What the task requires: Among the lines below, list those containing the string "canvas".

━━━━━━

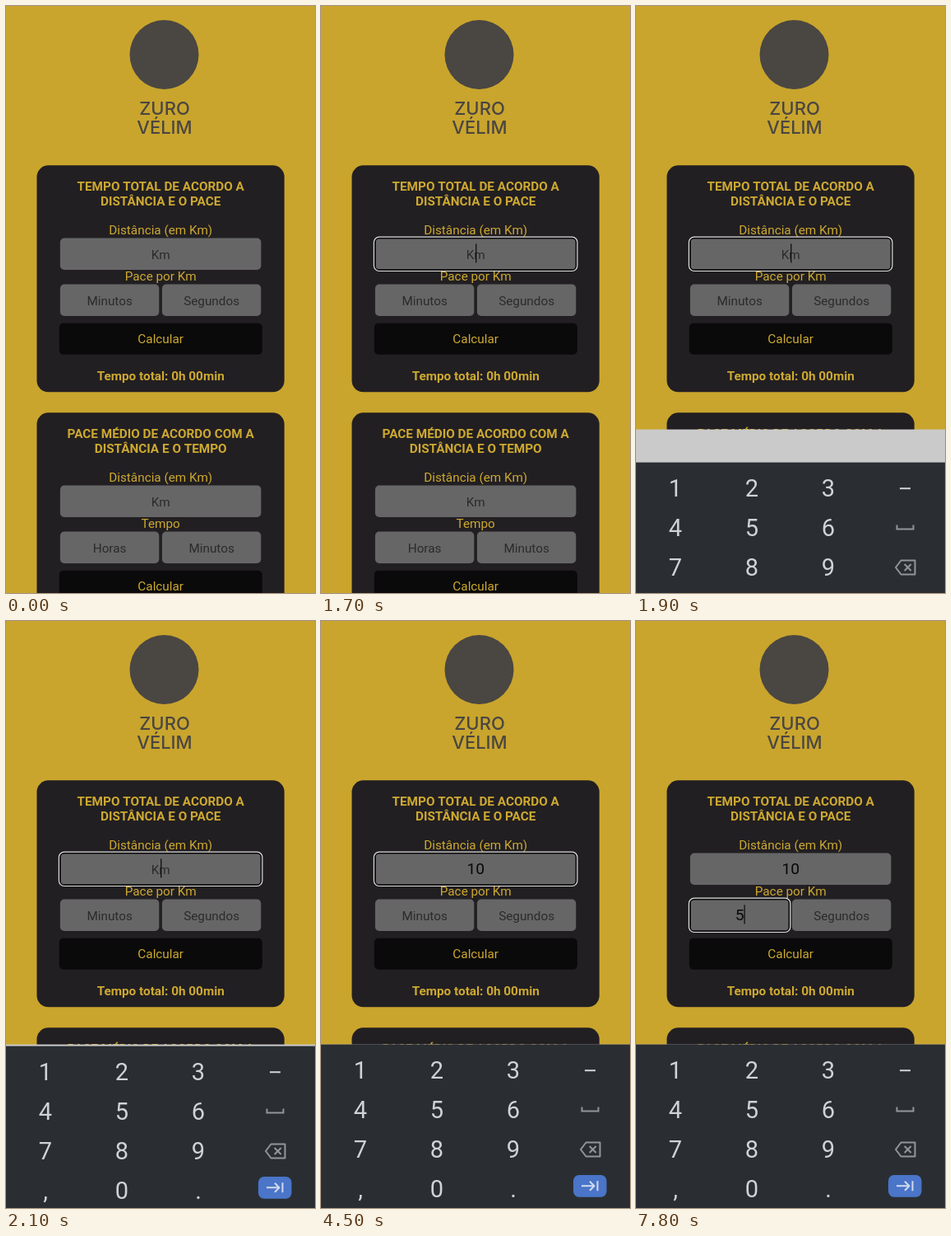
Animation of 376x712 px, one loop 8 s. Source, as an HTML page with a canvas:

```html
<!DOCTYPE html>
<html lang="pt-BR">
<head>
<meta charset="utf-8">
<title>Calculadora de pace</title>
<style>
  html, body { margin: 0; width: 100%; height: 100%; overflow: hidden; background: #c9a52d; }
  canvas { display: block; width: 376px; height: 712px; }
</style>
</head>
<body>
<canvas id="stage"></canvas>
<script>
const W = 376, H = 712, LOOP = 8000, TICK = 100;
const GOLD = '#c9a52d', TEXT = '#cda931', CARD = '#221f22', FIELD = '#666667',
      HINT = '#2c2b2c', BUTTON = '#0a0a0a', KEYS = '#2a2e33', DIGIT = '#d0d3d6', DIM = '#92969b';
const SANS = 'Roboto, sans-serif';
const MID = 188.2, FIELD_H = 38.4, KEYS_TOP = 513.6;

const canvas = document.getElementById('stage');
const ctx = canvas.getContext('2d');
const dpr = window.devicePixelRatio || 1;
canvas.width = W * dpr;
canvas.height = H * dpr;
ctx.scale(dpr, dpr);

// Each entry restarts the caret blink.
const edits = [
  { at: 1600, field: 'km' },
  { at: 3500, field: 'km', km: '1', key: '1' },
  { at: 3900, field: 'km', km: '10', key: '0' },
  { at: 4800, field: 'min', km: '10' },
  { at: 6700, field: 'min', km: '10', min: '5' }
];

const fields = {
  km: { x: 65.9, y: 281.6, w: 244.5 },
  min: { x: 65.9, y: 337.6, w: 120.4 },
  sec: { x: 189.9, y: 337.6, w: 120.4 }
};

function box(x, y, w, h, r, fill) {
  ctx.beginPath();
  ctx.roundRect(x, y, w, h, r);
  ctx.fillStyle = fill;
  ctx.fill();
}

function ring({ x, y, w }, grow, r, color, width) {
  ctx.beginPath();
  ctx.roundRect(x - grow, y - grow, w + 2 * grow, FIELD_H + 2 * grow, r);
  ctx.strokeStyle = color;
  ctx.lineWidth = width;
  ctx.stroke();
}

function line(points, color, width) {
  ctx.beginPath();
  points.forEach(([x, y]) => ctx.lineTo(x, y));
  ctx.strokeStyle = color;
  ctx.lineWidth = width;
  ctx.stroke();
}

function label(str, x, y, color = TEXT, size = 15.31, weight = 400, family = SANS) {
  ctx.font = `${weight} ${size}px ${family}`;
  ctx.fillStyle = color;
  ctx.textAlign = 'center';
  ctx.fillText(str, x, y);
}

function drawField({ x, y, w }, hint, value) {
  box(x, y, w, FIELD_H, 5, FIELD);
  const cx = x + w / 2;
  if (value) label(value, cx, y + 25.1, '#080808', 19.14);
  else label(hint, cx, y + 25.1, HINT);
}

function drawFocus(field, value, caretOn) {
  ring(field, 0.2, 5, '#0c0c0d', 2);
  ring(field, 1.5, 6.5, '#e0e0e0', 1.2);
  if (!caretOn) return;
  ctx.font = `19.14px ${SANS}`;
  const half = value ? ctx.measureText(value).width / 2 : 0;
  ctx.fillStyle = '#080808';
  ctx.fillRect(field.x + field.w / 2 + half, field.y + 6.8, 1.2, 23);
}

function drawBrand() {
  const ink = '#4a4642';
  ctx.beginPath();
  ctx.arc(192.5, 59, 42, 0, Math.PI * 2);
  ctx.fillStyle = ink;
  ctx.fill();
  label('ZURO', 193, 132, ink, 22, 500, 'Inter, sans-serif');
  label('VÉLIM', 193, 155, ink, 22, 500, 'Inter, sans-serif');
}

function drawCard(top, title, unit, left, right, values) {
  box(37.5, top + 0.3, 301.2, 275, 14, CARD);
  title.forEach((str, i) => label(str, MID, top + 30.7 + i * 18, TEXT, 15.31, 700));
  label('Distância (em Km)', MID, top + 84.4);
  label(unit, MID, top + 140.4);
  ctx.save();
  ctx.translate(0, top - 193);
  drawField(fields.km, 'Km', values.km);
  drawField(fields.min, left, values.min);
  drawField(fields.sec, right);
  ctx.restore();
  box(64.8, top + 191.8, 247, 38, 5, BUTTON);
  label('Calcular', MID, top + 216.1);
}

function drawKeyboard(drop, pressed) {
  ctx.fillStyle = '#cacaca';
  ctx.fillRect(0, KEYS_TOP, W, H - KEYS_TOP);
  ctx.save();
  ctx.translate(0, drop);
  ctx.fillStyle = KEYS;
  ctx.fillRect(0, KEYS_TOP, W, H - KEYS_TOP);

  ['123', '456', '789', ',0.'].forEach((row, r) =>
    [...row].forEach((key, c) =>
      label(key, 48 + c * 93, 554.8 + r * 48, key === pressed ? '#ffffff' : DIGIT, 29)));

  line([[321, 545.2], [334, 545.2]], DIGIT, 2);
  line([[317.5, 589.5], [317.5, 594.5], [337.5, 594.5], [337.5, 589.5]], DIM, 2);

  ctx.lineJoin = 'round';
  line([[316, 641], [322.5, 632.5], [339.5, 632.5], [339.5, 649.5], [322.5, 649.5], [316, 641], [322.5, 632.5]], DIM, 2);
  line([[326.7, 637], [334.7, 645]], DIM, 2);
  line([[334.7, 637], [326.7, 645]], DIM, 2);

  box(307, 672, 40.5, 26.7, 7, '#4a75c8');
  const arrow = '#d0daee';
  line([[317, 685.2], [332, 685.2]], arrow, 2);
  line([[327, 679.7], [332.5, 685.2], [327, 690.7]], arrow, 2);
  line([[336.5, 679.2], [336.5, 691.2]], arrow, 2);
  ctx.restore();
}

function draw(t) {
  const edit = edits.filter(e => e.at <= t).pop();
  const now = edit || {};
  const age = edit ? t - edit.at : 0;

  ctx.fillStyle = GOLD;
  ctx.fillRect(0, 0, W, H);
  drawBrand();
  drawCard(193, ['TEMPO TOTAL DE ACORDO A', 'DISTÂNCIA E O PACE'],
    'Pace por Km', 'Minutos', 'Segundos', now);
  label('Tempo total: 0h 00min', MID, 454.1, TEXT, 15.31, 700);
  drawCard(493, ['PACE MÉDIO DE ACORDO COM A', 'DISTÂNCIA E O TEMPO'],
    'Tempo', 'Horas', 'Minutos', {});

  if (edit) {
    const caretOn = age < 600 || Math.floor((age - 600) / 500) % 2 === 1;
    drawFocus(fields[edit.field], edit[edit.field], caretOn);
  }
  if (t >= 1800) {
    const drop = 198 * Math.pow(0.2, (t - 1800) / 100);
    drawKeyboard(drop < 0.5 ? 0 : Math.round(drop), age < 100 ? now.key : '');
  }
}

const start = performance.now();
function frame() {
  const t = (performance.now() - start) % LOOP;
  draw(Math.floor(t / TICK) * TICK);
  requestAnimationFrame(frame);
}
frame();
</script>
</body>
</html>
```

━━━━━━

Output of the exercise:
Animation of 376x712 px, one loop 8 s. Source, as an HTML page with a canvas:
  canvas { display: block; width: 376px; height: 712px; }
<canvas id="stage"></canvas>
const canvas = document.getElementById('stage');
const ctx = canvas.getContext('2d');
canvas.width = W * dpr;
canvas.height = H * dpr;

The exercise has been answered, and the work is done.